• Work order: Return each line of the records below in which the string "centre" turns up.

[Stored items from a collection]
====

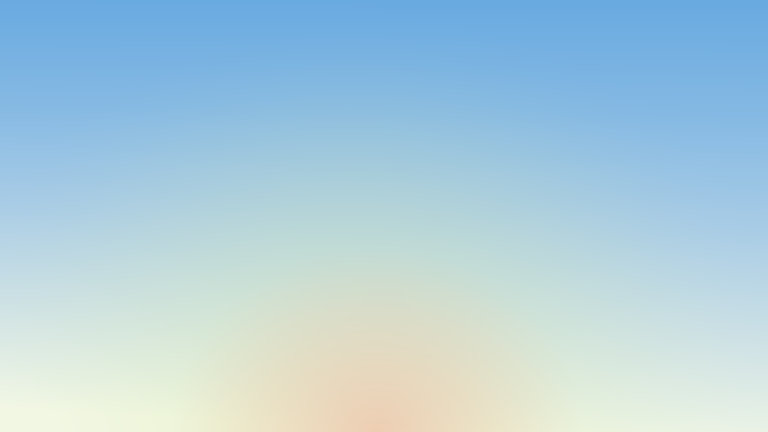
This background is drawn by a Shadertoy shader. Its source:

```glsl
// A soft dawn sky: blue overhead fading to pale cream at the horizon.
// A slightly tilted vertical gradient is tinted by a wide yellow-green
// haze and by a smaller peach glow at the bottom centre.

// Sky colours from the horizon up, at even steps of height
const vec3 HORIZON = vec3(0.95, 0.97, 0.90);
const vec3 LOW_SKY = vec3(0.81, 0.885, 0.90);
const vec3 MID_SKY = vec3(0.66, 0.80, 0.90);
const vec3 HIGH_SKY = vec3(0.52, 0.725, 0.89);
const vec3 ZENITH = vec3(0.41, 0.665, 0.88);
const float TILT = 0.12;          // extra height from left to right edge

// Glows: centre in canvas units, radii in canvas heights
const vec3 HAZE_COLOR = vec3(0.87, 0.93, 0.68);
const vec2 HAZE_CENTER = vec2(0.47, 0.18);
const vec2 HAZE_RADIUS = vec2(0.98, 0.80);
const float HAZE_STRENGTH = 0.34;

const vec3 PEACH_COLOR = vec3(0.93, 0.78, 0.68);
const vec2 PEACH_CENTER = vec2(0.49, 0.0);
const vec2 PEACH_RADIUS = vec2(0.48, 0.43);
const float PEACH_STRENGTH = 0.85;

// Blends the five sky colours by height
vec3 skyGradient(float height) {
    float t = 4.0 * clamp(height, 0.0, 1.0);
    vec3 color = mix(HORIZON, LOW_SKY, clamp(t, 0.0, 1.0));
    color = mix(color, MID_SKY, clamp(t - 1.0, 0.0, 1.0));
    color = mix(color, HIGH_SKY, clamp(t - 2.0, 0.0, 1.0));
    return mix(color, ZENITH, clamp(t - 3.0, 0.0, 1.0));
}

// Elliptic falloff: one at the centre, zero at the rim
float glow(vec2 uv, vec2 center, vec2 radius, float aspect) {
    vec2 offset = (uv - center) * vec2(aspect, 1.0) / radius;
    return max(1.0 - length(offset), 0.0);
}

void mainImage(out vec4 fragColor, in vec2 fragCoord) {
    vec2 uv = fragCoord / iResolution.xy;
    float aspect = iResolution.x / iResolution.y;

    // Base sky, tilted most near the horizon
    float tilt = TILT * (uv.x - 0.5) * (1.0 - uv.y);
    vec3 color = skyGradient(uv.y + tilt);

    // Wide haze, with a rounded profile
    float haze = glow(uv, HAZE_CENTER, HAZE_RADIUS, aspect);
    haze = smoothstep(0.0, 0.9, haze);
    color = mix(color, HAZE_COLOR, HAZE_STRENGTH * haze);

    // Peach glow on the horizon
    float peach = glow(uv, PEACH_CENTER, PEACH_RADIUS, aspect);
    color = mix(color, PEACH_COLOR, PEACH_STRENGTH * pow(peach, 1.1));

    fragColor = vec4(color, 1.0);
}
```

====

• Task output:
// haze and by a smaller peach glow at the bottom centre.
// Glows: centre in canvas units, radii in canvas heights
// Elliptic falloff: one at the centre, zero at the rim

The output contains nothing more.